Tiny Honey Eater is Unique

For the past few years a group of volunteers from Birdlife Mackay and Mackay Conservation Group have been spending many hours in the bush at Cathu and Crediton keeping an eye in one of our unique birds.

The Eungella Honeyeater is a small, elusive bird and only found in the woodlands and rainforest west of Mackay.

It was only in the early 1980’s that ornithologists realised that the Eungella Honeyeater was a seperate species. Animals with very restricted ranges are vulnerable if conditions change suddenly due to natural or human actions. The Eungella Honeyeater has the smallest range of any bird in Australia.

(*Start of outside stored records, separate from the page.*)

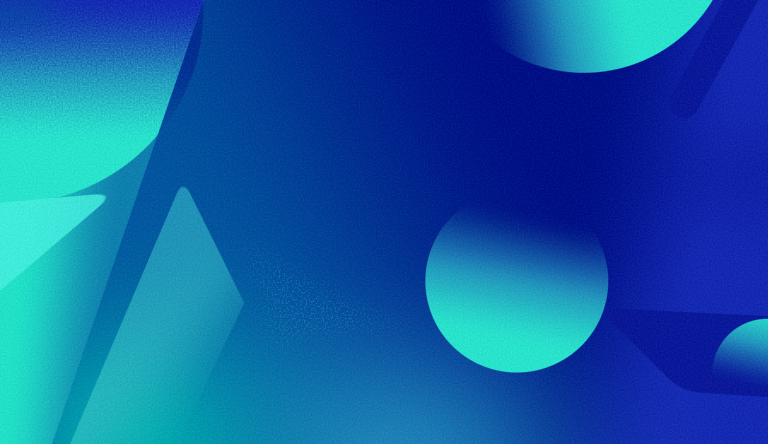
Reproduce this background procedurally as a WebGL 1 fragment shader.

```glsl
precision highp float;
uniform vec2 u_resolution;

const vec3 NAVY = vec3(0.0, 0.06, 0.52);
const vec3 INDIGO = vec3(0.08, 0.16, 0.70);
const vec3 SHADOW = vec3(0.035, 0.09, 0.59);
const vec3 OCEAN = vec3(0.01, 0.33, 0.62);
const vec3 AZURE = vec3(0.13, 0.53, 0.73);
const vec3 LAGOON = vec3(0.0, 0.69, 0.69);
const vec3 TEAL = vec3(0.16, 0.89, 0.80);
const vec3 MINT = vec3(0.27, 0.93, 0.87);
const float GRAIN_SCALE = 260.0;
const float GRAIN_AMOUNT = 0.05;
const float CORNER = 0.03;

vec2 hashGradient(vec2 cell) {
  vec3 h = fract(vec3(cell.xyx) * vec3(0.1031, 0.103, 0.0973));
  h += dot(h, h.yzx + 33.33);
  float angle = 6.2832 * fract((h.x + h.y) * h.z);
  return vec2(cos(angle), sin(angle));
}

float gradientNoise(vec2 p) {
  vec2 i = floor(p);
  vec2 f = p - i;
  vec2 u = f * f * f * (f * (f * 6.0 - 15.0) + 10.0);
  vec2 e = vec2(1.0, 0.0);
  float low = mix(dot(hashGradient(i), f), dot(hashGradient(i + e), f - e), u.x);
  float high = mix(dot(hashGradient(i + e.yx), f - e.yx),
                   dot(hashGradient(i + 1.0), f - 1.0), u.x);
  return mix(low, high, u.y);
}

// Signed distance to the line a-b, negative on its left
float side(vec2 p, vec2 a, vec2 b) {
  vec2 dir = normalize(b - a);
  return dot(p - a, vec2(dir.y, -dir.x));
}

float roundMax(float a, float b) {
  float h = max(CORNER - abs(a - b), 0.0) / CORNER;
  return max(a, b) + h * h * CORNER * 0.25;
}

// Convex corner-rounded triangle, points counter-clockwise
float triangle(vec2 p, vec2 a, vec2 b, vec2 c) {
  return roundMax(roundMax(side(p, a, b), side(p, b, c)), side(p, c, a));
}

float capsule(vec2 p, vec2 a, vec2 b, float radius) {
  vec2 ab = b - a;
  float t = clamp(dot(p - a, ab) / dot(ab, ab), 0.0, 1.0);
  return length(p - a - ab * t) - radius;
}

float fill(float d) {
  float aa = 0.8 / u_resolution.y;
  return 1.0 - smoothstep(-aa, aa, d);
}

float glow(vec2 p, vec2 center, vec2 spread) {
  vec2 q = (p - center) / spread;
  return exp(-dot(q, q));
}

vec3 ramp(vec3 from, float t) {
  return mix(mix(from, AZURE, smoothstep(0.0, 0.6, t)), TEAL, smoothstep(0.35, 1.0, t));
}

void main() {
  vec2 p = gl_FragCoord.xy / u_resolution.y;
  float grain = gradientNoise(p * GRAIN_SCALE);

  // Backdrop: ocean on the left, navy in the middle, indigo on the right
  float west = dot(p - vec2(1.10, 0.73), vec2(-1.0, -0.5));
  vec3 color = mix(NAVY, OCEAN, smoothstep(-0.12, 0.85, west));
  float east = smoothstep(1.28, 1.62, p.x + 0.2 * (0.5 - p.y));
  color = mix(color, INDIGO, east * (1.0 - 0.25 * glow(p, vec2(1.75, 0.6), vec2(0.4, 0.13))));
  color = mix(color, AZURE, 0.95 * glow(p, vec2(0.88, -0.06), vec2(0.36, 0.27)));
  color = mix(color, LAGOON, 0.95 * glow(p, vec2(0.30, -0.02), vec2(0.30, 0.30)));

  // Speckled facet
  float facet = triangle(p, vec2(0.53, 0.48), vec2(0.60, 0.20), vec2(0.95, 0.26));
  float speckle = smoothstep(0.05, 0.4, grain) * (1.0 - smoothstep(-0.06, 0.01, facet));
  color = mix(color, AZURE, 0.4 * speckle);

  // Slanted teal band
  float bandEdge = side(p, vec2(0.117, 0.0), vec2(0.459, 1.0));
  float bandLight = smoothstep(0.0, 0.22, -bandEdge + 0.24 * (0.45 - p.y));
  vec3 bandColor = mix(vec3(0.06, 0.50, 0.68), TEAL - vec3(0.03, 0.01, 0.02), bandLight);
  color = mix(color, bandColor, fill(bandEdge));

  // Large upper-left disc, darker beyond the band
  float disc = fill(length(p - vec2(0.023, 0.977)) - 0.435);
  vec3 discColor = ramp(INDIGO, (1.01 - p.y + 0.04 * grain) / 0.34);
  float haze = glow(p, vec2(0.02, 0.97), vec2(0.12, 0.05));
  discColor = mix(discColor, OCEAN, 0.5 * haze);
  vec3 sliver = mix(color, vec3(0.01, 0.14, 0.56), 0.7 * smoothstep(0.65, 0.9, p.y));
  color = mix(color, mix(sliver, discColor, fill(bandEdge)), disc);

  // Pale wedge
  float wedge = triangle(p, vec2(-0.1, 0.535), vec2(-0.1, 0.26), vec2(0.26, 0.566));
  color = mix(color, MINT, 0.85 * fill(wedge));

  // Translucent peak
  float peak = triangle(p, vec2(0.412, 0.597), vec2(0.115, -0.10), vec2(0.556, 0.306));
  float foot = side(p, vec2(0.40, 0.0), vec2(0.55, 0.318));
  peak = max(roundMax(side(p, vec2(0.412, 0.597), vec2(0.158, 0.0)),
                      side(p, vec2(0.55, 0.318), vec2(0.412, 0.597))), foot);
  vec3 peakColor = mix(vec3(0.16, 0.74, 0.75), vec3(0.14, 0.60, 0.73), smoothstep(0.0, 0.5, p.y));
  float peakAlpha = 0.9 * smoothstep(-0.02, 0.26, -foot + 0.35 * p.y);
  color = mix(color, peakColor, peakAlpha * fill(peak));

  // Shadow stroke and shadow slab on the right
  float stroke = capsule(p, vec2(1.70, 1.055), vec2(1.541, 0.768), 0.034);
  color = mix(color, SHADOW, 0.85 * fill(stroke));
  float slab = roundMax(side(p, vec2(1.369, 0.284), vec2(1.52, 0.133)),
                        side(p, vec2(1.554, 0.117), vec2(1.73, 0.106)));
  slab = max(slab, side(p, vec2(1.73, 0.288), vec2(1.369, 0.306)));
  color = mix(color, SHADOW, 0.9 * fill(slab));

  // Gradient discs that dissolve into the backdrop
  float top = fill(length(p - vec2(1.315, 1.175)) - 0.339);
  color = mix(color, ramp(color, (p.x - 0.22 * (1.0 - p.y) - 1.07) / 0.35), top);
  float middle = fill(length(p - vec2(1.164, 0.367)) - 0.206);
  float middleTone = (0.535 - p.y - 0.2 * (p.x - 1.164)) / 0.32;
  color = mix(color, ramp(color, middleTone), middle);
  float small = fill(length(p - vec2(1.728, 0.158)) - 0.124);
  float smallTone = (p.y - 0.115 + 0.25 * (p.x - 1.728)) / 0.20;
  color = mix(color, ramp(color, smallTone), small);

  gl_FragColor = vec4(color + GRAIN_AMOUNT * grain, 1.0);
}
```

At first scientists estimated that there were 2500 Eungella Honeyeaters in the forests west of Mackay but further surveys have raised concerns that the number has declined. Eungella Honeyeaters were once commonly sighted in places such as Finch Hatton Gorge but these days it’s population appears to be decreasing.

Nobody is sure why that is,. It could be that at the time the bird was first counted there was an abundance of flowers and the population was high compared with today. Another theory is that logging is reducing the number of trees that the birds can feed on.

Volunteers, led by Daryl Barnes from Wildlife Mackay, have been out in the field week after week counting the number of birds in that visit a number of research sites. If the weather predictions are correct, this summer could be particularly dry and hot due to an El Nino event. Hot dry conditions encourage trees to produce more flowers which could see the number of Eungella Honeyeaters return to the peak of the early 1980’s. If there is plenty of food available and numbers are continuing to decline the it may be that logging needs to be reassessed.

by Peter McCallum, Mackay Conservation Group